> What the task asks
Counting only lines below that hold "compass", give the total alone.

> The records
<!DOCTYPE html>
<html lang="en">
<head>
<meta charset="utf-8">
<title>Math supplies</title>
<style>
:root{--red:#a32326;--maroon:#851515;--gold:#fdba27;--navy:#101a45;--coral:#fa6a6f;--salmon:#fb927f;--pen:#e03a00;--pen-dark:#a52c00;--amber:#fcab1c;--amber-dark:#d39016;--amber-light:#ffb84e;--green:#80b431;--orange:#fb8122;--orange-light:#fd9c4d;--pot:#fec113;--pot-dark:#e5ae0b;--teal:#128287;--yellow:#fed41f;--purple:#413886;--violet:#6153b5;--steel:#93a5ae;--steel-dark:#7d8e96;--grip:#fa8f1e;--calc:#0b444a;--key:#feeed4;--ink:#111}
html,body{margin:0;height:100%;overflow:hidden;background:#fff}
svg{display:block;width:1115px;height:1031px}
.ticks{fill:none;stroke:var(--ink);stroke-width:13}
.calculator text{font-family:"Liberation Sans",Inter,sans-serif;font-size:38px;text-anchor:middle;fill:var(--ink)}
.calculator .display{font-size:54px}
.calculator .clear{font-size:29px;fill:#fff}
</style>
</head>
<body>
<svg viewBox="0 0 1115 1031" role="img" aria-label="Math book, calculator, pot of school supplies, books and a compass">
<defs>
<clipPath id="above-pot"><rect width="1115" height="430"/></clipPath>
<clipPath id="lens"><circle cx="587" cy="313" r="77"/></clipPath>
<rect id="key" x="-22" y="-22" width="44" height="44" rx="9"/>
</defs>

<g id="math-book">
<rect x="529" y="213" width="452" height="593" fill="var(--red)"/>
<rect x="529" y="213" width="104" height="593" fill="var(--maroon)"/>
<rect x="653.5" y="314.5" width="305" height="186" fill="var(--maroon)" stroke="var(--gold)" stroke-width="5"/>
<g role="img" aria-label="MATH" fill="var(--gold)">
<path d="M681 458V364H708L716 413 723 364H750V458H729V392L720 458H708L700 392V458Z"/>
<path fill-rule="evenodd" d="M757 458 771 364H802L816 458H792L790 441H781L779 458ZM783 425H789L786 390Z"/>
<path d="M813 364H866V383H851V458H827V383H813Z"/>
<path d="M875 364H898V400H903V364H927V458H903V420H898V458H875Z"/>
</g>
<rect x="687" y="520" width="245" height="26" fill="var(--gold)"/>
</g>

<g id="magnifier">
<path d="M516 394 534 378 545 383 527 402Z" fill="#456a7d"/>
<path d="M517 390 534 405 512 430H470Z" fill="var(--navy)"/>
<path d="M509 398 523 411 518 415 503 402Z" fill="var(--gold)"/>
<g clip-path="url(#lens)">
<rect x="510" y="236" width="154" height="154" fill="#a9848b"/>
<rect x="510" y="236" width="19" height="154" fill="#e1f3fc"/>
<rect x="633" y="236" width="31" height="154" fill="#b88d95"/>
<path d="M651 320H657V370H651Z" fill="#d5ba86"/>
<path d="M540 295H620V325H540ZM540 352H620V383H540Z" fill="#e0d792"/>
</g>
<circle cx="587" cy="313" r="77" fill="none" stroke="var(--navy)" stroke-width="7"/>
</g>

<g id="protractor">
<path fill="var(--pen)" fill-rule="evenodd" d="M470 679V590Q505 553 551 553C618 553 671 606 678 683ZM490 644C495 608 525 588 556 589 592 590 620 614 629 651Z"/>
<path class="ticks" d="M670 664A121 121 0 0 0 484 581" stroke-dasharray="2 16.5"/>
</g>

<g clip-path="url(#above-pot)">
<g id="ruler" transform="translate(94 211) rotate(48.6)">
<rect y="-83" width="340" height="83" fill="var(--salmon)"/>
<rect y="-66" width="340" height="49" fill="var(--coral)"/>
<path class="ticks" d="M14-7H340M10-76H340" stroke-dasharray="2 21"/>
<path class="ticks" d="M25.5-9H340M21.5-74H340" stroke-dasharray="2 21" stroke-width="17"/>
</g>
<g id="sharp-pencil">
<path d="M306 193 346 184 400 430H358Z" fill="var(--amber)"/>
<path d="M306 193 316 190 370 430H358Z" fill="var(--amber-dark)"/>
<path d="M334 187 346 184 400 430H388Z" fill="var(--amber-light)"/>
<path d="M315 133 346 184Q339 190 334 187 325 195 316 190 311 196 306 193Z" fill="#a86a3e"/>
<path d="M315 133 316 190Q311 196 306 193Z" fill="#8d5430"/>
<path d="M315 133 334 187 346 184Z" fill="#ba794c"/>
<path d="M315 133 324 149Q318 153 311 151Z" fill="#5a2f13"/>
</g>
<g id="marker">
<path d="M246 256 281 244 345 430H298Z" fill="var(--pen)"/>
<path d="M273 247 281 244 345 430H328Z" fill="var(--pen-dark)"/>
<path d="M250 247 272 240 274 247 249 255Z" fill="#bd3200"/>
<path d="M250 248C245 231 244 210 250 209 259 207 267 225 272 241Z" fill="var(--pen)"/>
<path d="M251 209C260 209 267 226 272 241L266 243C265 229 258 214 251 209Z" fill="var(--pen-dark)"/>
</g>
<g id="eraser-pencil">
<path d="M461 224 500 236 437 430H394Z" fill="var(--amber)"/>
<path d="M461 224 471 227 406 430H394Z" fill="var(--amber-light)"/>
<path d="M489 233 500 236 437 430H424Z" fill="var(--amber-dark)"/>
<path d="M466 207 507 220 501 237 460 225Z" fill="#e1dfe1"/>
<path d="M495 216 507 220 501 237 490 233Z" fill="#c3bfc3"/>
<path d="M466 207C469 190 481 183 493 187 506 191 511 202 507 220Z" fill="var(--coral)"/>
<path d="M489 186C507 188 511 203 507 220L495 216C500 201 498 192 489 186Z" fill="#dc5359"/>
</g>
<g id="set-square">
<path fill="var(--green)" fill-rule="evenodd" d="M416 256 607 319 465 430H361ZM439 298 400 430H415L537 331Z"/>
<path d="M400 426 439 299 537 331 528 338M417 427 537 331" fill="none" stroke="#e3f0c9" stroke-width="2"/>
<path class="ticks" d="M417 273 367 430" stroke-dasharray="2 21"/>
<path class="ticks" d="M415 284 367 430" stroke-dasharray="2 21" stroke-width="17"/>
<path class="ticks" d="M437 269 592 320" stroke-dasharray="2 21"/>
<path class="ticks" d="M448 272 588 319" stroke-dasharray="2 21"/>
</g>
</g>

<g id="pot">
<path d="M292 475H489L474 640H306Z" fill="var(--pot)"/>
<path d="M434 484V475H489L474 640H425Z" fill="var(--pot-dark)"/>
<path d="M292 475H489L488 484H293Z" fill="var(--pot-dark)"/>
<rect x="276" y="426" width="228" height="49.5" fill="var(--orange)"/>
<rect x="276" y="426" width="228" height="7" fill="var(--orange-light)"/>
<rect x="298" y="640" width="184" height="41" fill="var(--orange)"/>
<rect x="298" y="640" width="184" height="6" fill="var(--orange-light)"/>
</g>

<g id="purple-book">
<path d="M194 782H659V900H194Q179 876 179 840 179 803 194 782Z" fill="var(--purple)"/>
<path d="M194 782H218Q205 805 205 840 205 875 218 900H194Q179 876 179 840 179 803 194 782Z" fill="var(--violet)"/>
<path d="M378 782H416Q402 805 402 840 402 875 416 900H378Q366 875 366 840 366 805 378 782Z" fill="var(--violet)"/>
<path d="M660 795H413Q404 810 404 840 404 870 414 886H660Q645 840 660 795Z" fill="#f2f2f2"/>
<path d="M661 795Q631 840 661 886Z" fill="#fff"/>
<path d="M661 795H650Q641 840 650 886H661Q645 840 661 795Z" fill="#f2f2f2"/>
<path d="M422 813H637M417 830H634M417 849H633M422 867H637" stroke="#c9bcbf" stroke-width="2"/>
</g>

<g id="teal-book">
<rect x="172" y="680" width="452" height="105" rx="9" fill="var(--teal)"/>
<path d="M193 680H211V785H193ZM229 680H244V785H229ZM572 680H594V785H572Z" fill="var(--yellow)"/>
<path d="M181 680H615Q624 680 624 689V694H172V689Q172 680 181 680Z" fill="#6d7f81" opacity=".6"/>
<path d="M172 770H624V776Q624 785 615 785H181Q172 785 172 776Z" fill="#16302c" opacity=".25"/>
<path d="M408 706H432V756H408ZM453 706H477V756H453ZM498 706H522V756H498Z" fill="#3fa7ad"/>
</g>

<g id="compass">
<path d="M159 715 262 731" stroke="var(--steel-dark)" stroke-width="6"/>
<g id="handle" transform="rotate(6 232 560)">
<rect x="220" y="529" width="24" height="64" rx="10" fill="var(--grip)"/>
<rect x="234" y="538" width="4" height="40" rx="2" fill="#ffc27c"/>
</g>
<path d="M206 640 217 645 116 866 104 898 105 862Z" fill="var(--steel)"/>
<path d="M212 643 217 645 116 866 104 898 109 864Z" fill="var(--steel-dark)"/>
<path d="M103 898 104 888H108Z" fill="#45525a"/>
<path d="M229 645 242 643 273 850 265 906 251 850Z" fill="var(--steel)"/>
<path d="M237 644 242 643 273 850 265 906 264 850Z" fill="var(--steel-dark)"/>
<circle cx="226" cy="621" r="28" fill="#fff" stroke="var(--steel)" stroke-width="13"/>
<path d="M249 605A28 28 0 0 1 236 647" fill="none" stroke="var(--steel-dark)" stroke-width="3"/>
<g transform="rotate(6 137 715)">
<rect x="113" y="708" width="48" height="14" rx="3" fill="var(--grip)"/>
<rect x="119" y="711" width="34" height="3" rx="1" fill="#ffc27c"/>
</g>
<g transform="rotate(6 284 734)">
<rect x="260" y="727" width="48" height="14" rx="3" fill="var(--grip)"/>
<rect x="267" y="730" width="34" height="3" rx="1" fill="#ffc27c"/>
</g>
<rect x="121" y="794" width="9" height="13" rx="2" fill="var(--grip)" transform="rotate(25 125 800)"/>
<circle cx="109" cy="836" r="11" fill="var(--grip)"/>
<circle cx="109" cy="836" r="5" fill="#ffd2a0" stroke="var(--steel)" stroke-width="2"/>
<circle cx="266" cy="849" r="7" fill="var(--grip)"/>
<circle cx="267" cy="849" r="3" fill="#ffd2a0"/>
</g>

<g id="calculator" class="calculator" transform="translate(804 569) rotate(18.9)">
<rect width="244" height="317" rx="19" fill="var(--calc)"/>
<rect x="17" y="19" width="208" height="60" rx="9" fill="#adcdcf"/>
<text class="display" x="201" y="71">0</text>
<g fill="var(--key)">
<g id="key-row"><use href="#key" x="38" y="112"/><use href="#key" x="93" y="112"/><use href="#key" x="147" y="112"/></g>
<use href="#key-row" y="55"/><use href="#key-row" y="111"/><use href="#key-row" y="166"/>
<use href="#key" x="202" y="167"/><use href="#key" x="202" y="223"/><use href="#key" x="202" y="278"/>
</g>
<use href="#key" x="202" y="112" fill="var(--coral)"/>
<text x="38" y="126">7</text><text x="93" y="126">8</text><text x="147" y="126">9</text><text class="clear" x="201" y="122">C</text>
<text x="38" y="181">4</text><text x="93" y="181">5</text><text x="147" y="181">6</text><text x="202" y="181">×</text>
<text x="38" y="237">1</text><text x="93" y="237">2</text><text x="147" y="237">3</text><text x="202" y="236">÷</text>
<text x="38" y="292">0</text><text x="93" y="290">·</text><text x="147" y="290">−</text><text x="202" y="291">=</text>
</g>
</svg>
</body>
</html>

> Answer for the task
2